Twenty years ago, the Stone Brewing Co. was preparing to open in rented warehouse space in San Marcos, about 35 miles north of San Diego. The opening, on Feb. 2, 1996, would be the culmination of years of dreaming and planning by Stone’s founders, Greg Koch and Steve Wagner.
Koch was born in Southern California and grew up in Ohio. He moved back west in 1984 to pursue rock stardom, attending L.A.’s Guitar Institute of Technology above the Hollywood Wax Museum and working for a time as guitarist Steve Vai’s tour photographer. Along the way, Koch earned a business degree from the University of Southern California. He managed bands and eventually launched a business in downtown L.A. renting studio space to musicians.
It was while attending USC that Koch frequented a downtown L.A. bar called Al’s. Still defiantly punk in a new-wave world, Al’s reveled in its dive-y reputation, hosting things such as a “No Talent Night” every Thursday—Koch’s preferred time for stopping by. Al’s also carried up to four draft beers at a time. One Thursday evening, the tap choices were Löwenbräu Dark and Anchor Steam.
Koch chose Anchor Steam.
The signature offering from the independent, small-batch brewery up the coast in San Francisco turned Koch into a self-described “beer geek.” Amid California’s bustling beer scene, which Anchor Brewing Company also sparked, Koch started to homebrew—and to mull making his geekdom pay.
Enter Steve Wagner. The Chicago native was one of Koch’s tenants at the studios in L.A. Wagner’s English degree from the University of California-Santa Cruz had translated into 15 years touring as a keyboardist and bassist, during which time a bandmate got him into homebrewing. Wagner obsessed over it as both a hobby and as a means to getting off the road, into something more stable.
Wagner and Koch barely knew each other from the studio space. Wagner’s band paid its rent on time, so there was little need for interaction with Koch, the landlord. It was when they ran into each other at a Saturday seminar called “A Sensory Evaluation of Beer” at the University of California-Davis that they really fell to talking.
California’s bustling beer scene had gone national by the early 1990s. Hundreds of would-be Anchor Brewing Companies were springing up, and small-batch beers made from traditional ingredients appeared ubiquitous in some regions. The sky seemed the limit. Now was the time to jump in, Koch and Wagner agreed, but where?
Wagner did not want to move back to Los Angeles from his current home in Washington State, where he had turned professional brewing-wise with Pyramid. Koch himself was not averse to leaving L.A. One idyllic weekend in March 1995, Koch went to Solana Beach in northern San Diego County with some old college buddies. This was the place, he thought. He called Wagner, whose brothers had gone to college in the area. He was in.

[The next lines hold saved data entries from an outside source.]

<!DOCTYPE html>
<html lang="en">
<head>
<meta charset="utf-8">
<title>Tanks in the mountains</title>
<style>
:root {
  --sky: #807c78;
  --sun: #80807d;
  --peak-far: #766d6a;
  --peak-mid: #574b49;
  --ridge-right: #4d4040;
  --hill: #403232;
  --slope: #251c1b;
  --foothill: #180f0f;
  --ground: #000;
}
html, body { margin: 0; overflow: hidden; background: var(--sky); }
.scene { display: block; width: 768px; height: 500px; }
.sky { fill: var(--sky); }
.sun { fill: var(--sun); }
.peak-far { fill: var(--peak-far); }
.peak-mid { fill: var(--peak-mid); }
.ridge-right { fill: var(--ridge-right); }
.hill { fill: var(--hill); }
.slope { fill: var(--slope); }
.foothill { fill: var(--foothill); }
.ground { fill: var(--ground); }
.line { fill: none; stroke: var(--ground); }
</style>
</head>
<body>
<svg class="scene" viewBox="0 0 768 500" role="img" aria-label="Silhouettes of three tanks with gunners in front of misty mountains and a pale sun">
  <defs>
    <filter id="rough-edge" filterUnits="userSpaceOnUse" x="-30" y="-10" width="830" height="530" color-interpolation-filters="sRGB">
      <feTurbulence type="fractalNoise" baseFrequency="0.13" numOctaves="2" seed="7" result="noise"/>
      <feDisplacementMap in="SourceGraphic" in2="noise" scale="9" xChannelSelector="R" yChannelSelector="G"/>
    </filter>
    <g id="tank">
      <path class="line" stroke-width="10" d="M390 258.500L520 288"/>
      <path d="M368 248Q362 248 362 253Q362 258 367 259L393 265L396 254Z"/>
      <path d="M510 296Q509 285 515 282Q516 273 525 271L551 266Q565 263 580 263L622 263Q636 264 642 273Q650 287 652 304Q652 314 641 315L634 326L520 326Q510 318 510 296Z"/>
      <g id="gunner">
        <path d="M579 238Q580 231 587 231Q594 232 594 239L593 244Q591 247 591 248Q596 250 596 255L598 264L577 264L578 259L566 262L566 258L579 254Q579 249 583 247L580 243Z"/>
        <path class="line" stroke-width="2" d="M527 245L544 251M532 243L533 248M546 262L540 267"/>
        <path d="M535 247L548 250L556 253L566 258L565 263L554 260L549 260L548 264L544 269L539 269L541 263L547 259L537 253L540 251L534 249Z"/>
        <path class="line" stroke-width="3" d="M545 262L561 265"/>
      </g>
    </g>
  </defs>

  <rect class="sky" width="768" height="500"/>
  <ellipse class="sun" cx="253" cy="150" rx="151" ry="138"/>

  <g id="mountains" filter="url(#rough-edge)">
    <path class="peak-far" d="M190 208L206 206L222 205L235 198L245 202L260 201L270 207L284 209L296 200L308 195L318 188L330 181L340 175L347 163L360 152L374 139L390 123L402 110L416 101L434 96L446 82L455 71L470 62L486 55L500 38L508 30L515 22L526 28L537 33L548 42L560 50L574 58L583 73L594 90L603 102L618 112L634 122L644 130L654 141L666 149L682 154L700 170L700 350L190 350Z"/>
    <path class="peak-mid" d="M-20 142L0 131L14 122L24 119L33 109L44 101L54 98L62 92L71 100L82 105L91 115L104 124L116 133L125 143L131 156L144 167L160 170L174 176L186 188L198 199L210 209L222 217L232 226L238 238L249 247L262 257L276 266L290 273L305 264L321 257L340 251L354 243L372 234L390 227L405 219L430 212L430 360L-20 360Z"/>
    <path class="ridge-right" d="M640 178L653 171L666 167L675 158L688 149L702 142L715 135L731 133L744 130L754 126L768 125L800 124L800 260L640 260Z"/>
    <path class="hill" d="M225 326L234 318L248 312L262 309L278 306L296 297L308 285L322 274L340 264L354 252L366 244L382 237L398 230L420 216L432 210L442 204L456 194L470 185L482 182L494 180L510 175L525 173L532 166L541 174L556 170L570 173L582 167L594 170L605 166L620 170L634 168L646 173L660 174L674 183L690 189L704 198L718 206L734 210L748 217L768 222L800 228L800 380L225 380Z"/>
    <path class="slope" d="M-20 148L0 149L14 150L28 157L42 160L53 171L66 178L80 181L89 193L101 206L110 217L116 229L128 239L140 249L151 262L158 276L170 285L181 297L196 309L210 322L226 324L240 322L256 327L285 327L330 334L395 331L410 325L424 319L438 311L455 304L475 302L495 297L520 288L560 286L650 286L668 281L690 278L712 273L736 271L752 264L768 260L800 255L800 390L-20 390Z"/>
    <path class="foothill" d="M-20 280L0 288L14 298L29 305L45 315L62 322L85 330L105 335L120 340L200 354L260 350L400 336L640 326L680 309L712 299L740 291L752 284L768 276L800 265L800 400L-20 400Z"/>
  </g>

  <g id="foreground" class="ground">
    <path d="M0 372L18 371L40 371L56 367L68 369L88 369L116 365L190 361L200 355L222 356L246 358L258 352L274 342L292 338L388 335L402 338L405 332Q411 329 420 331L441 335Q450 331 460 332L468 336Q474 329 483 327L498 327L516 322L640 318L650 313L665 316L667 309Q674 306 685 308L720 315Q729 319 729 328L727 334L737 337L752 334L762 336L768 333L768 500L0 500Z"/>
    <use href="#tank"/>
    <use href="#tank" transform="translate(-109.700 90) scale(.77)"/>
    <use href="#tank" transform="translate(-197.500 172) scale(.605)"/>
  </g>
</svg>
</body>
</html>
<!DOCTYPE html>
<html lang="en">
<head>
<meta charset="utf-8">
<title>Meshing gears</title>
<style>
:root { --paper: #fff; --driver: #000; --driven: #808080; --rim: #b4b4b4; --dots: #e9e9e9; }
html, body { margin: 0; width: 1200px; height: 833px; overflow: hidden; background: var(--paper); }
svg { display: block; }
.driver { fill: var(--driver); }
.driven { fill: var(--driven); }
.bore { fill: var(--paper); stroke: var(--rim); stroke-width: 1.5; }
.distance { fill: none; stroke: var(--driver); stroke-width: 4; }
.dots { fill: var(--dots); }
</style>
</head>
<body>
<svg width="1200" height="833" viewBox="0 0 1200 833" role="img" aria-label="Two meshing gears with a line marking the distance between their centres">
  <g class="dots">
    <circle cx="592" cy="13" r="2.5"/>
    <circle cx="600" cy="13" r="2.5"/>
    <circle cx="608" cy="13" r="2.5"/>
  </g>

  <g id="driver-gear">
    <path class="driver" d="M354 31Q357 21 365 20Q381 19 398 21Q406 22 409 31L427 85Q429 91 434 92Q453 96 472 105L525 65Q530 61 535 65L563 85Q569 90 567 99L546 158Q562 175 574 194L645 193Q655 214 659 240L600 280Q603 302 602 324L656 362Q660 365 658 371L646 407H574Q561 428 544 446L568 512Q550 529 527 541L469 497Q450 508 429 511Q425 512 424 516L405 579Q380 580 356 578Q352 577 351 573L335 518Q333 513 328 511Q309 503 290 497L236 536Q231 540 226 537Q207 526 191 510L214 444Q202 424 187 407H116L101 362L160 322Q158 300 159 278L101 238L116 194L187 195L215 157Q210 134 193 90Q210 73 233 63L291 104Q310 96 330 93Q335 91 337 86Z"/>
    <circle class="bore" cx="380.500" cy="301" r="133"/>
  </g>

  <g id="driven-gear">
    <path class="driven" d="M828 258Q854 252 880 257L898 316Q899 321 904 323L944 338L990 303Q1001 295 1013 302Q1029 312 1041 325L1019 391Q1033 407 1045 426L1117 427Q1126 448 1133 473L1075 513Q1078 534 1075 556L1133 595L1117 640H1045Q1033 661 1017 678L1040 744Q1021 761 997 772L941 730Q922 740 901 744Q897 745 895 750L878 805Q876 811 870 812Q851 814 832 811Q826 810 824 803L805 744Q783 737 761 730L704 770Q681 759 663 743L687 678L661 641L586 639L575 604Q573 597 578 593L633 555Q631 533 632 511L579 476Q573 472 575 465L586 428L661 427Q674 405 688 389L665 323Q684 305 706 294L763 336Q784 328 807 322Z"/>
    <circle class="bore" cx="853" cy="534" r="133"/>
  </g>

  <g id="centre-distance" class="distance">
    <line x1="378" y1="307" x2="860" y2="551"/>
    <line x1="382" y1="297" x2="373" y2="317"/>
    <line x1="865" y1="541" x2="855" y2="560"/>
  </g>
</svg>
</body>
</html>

Five weeks later, Koch drove his Mitsubishi Diamante the two hours from Los Angeles to Solana Beach to move in with a friend. It was in that condo that he brewed up the first test batches of what became Arrogant Bastard Ale, Stone’s most famous offering (now brewed through a spinoff called the Arrogant Bastard Brewing Co.).
Arrogant Bastard, though, was still nearly two years off as a commercial release when Stone opened in San Marcos in February 1996, with an angel investment from Koch’s father. The brewery’s inaugural offering was a pale ale, the first keg of which the Pizza Port Brewing Co. bought in July 1996 for its restaurant in Solana Beach.
Tom Acitelli is the author of The Audacity of Hops: The History of America’s Craft Beer Revolution. His new book is a history of American fine wine called American Wine: A Coming-of-Age Story. Reach him on Twitter @tomacitelli.